If you take the train to the westernmost point of Germany, you’ll come to the lovely little city of Aachen. Aachen borders Belgium and the Netherlands. It is a multicultural city with roots dating back to the Neolithic Age. Historically, it’s one of the most important political and cultural cities in all of Germany. Aachen served as Charlemagne’s imperial city. His legacy influences the region to this very day.

The Charlemagne Connection

Charlemagne’s lasting impact on the city of Aachen in Germany is inevitable. He’s mentioned in practically every museum in the city. He was King of the Franks and Lombards. Also, Charlemagne was the Holy Roman Emperor. Despite having palaces throughout his empire, Charlemagne favoured Aachen above all others. Aachen served as Charlemagne’s imperial city. It was built around 800 AD.

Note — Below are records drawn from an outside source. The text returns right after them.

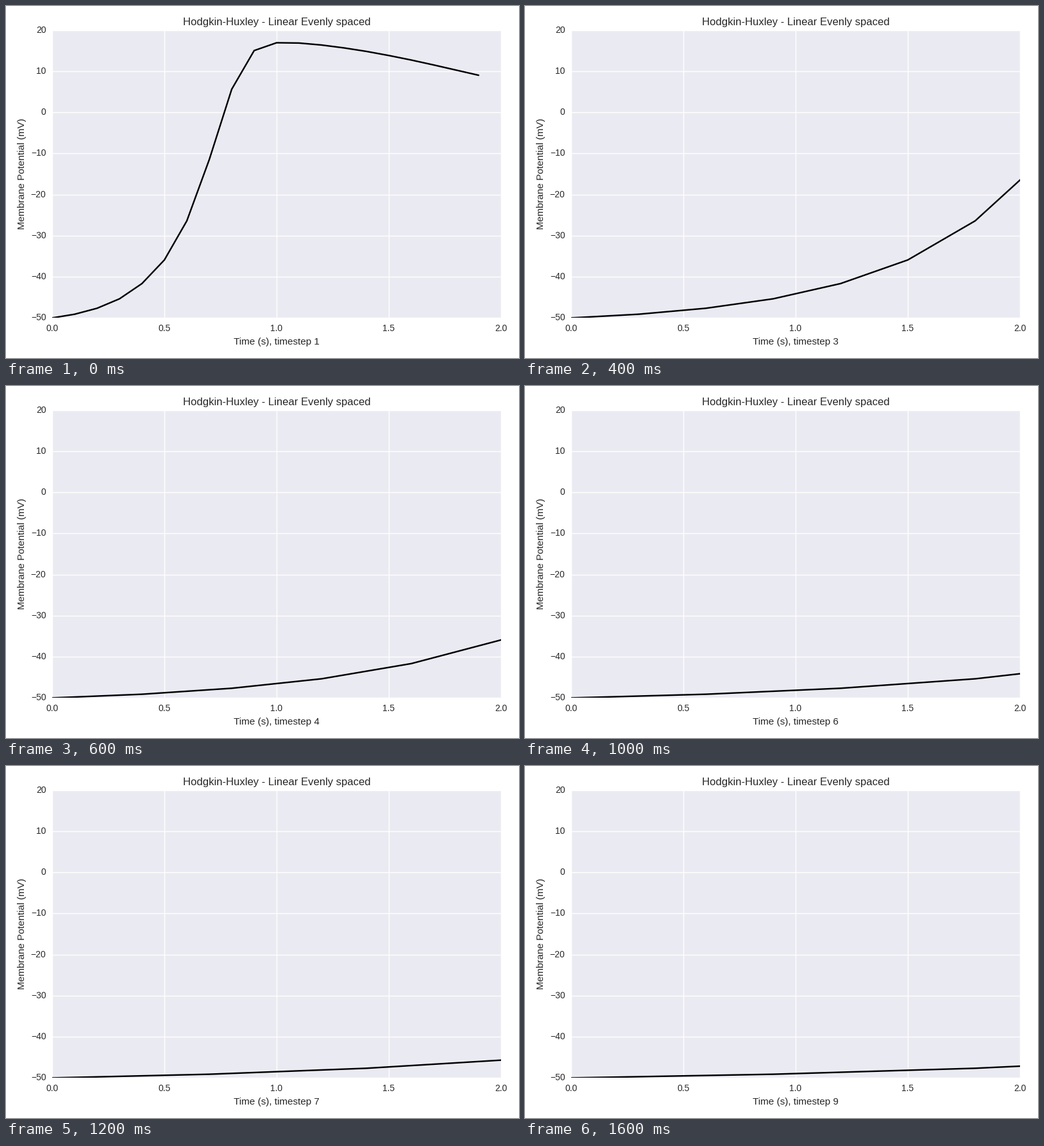
A matplotlib script that plays this animation: 800 px wide and 550 px high, repeating every 1800 ms.

```python
import numpy as np
import matplotlib.pyplot as plt
from matplotlib.animation import FuncAnimation

W, H, DPI = 800, 550, 100
LEFT, RIGHT, TOP, BOTTOM = 72, 772, 37.5, 487.4
INK = "#262626"
STEPS = 9

plt.rcParams["font.family"] = "Liberation Sans"

# Membrane potential in mV, one sample per tenth of a time unit
VOLTS = np.array([-50, -49.1, -47.65, -45.35, -41.65, -35.9, -26.4, -11.5,
                  5.6, 15.0, 16.9, 16.83, 16.35, 15.65, 14.8, 13.8,
                  12.7, 11.5, 10.25, 9.0])
TIMES = 0.1 * np.arange(len(VOLTS))

fig = plt.figure(figsize=(W / DPI, H / DPI), dpi=DPI, facecolor="white")
ax = fig.add_axes([LEFT / W, 1 - BOTTOM / H,
                   (RIGHT - LEFT) / W, (BOTTOM - TOP) / H])
ax.set_facecolor("#EAEAF2")
ax.set_xlim(0, 2)
ax.set_ylim(-50, 20)
ax.set_xticks(np.arange(0, 2.1, 0.5))
ax.set_yticks(np.arange(-50, 21, 10))
ax.set_axisbelow(True)
ax.grid(True, color="white", linewidth=1, linestyle="-")
ax.tick_params(length=0, labelbottom=False, labelleft=False)
for spine in ax.spines.values():
    spine.set_visible(False)


def label(x, y, text, size, ha="center", **kw):
    """Place text with its baseline at pixel (x, y), y counted from the top."""
    return fig.text(x / W, 1 - y / H, text, size=size, ha=ha,
                    va="baseline", color=INK, **kw)


mid_x, mid_y = (LEFT + RIGHT) / 2, (TOP + BOTTOM) / 2
label(mid_x, 30, "Hodgkin-Huxley - Linear Evenly spaced", 12)
label(29, mid_y, "Membrane Potential (mV)", 11,
      rotation=90, rotation_mode="anchor")
x_label = label(mid_x, 529, "", 11)

for t in ax.get_xticks():
    label(LEFT + (RIGHT - LEFT) * t / 2, 508, f"{t:.1f}", 10)
for v in ax.get_yticks():
    y = TOP + (BOTTOM - TOP) * (20 - v) / 70
    label(62.5, y + 4, f"{v:.0f}".replace("-", "\u2212"), 10, ha="right")

line, = ax.plot([], [], color="black", linewidth=1.75,
                solid_capstyle="round")


def update(i):
    step = i + 1
    line.set_data(TIMES * step, VOLTS)
    x_label.set_text(f"Time (s), timestep {step}")
    return line, x_label


anim = FuncAnimation(fig, update, frames=STEPS, interval=200,
                     repeat=True, repeat_delay=0, blit=False)
plt.show()
```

The Route Charlemagne is a must visit for history lovers. This route takes you through the city to visit the sites influenced by or dedicated to Charlemagne.

The Aachen Cathedral

The Cathedral is one of the places to see in Aachen, Germany. Originally, it was called the Royal Church of St. Mary. The Aachen Cathedral (Aachener Dom) was built by none other than Charlemagne. This is also his final resting place.

Following Charlemagne’s death, the Cathedral served as the coronation site for Roman German kings and queens. 30 German kings and 12 queens were anointed here. The Aachen Cathedral was also one of the most important pilgrimage sites in Europe during the Middle Ages. The Aachen Pilgrimage takes place every seven years to this very day. The last pilgrimage took place in 2021. During the time of the Aachen Pilgrimage, the four relics contained in the Shrine of Saint Mary are put on display for pilgrims. When it’s a non-pilgrimage year, the relics are hidden within the shrine.

The Town Hall

Town Hall was also built on the former site of Charlemagne’s palace. Interestingly, the initial Gothic-style Town Hall was completed in 1350. The building has been subsequently damaged and rebuilt many times. Following fires in the 1650s and 1880s, the Town Hall was restructured and rebuilt. After bombing raids during WWII the Town Hall was once again rebuilt. In fact, that’s the structure you’ll see at Aachen today.

Although the building itself has changed over the centuries, the purpose of the Town Hall has remained the same. It’s both the seat of the local government and also serves as a hall for state celebrations and banquets.

The Couven Museum

The Couven Museum is a small but interesting museum in the Old Town. It depicts Aachen’s upper-middle class lifestyle during the 17th through 19th centuries. Each room is decorated with furniture from various periods in Aachen’s history.

The Charlemagne Centre

This is situated between the Cathedral and the Town Hall. The Charlemagne Centre is small but packed with information. It walks you through the city’s history from the Neolithic period to present day.

Elisenbrunnen Thermal Spa

Aachen is best known for being a spa city. Archaeological evidence suggests that people first came to Aachen’s thermal springs as far back as the Neolithic Age!

The structure surrounding the Elisenbrunnen was completed in 1827. It draws thermal water from the same source that once filled Charlemagne’s palatine spa.

Multiple thermal springs in the area provide healing waters to the spas in the area. If you are visiting Aachen, you must spend a day at its renowned thermal springs.

Old Town

Aachen has one of the most beautiful Old Towns in Germany! Traces of its medieval roots can still be seen in the architecture. Aachen’s Old Town is filled with shops, bakeries, and cafes.

Old City Gates

Only two of Aachen’s 11 medieval city gates remain. These are the Marschiertor and the Ponttor. These gates are huge and are a part of the city’s history.

Aachener Printen Cookies

These cookies are a regional specialty that you cannot afford to miss. Aachener Printen are teeth-cracking, hard, spiced cookies. They’re similar in flavour to Lebkuchen oe more commonly known as gingerbread. But the texture of both is totally different. These cookies make for wonderful gifts and travel well.

Other Attractions

The Three Country Corner or Dreiländereck is located just outside Aachen. This is where the borders of Germany, Belgium, and the Netherlands meet.

Aachen is also known for having one of the finest Christmas markets in Germany.

For such a small city, Aachen is a melting pot of history and cultures. If you’re wondering whether Aachen is worth visiting, it most certainly is!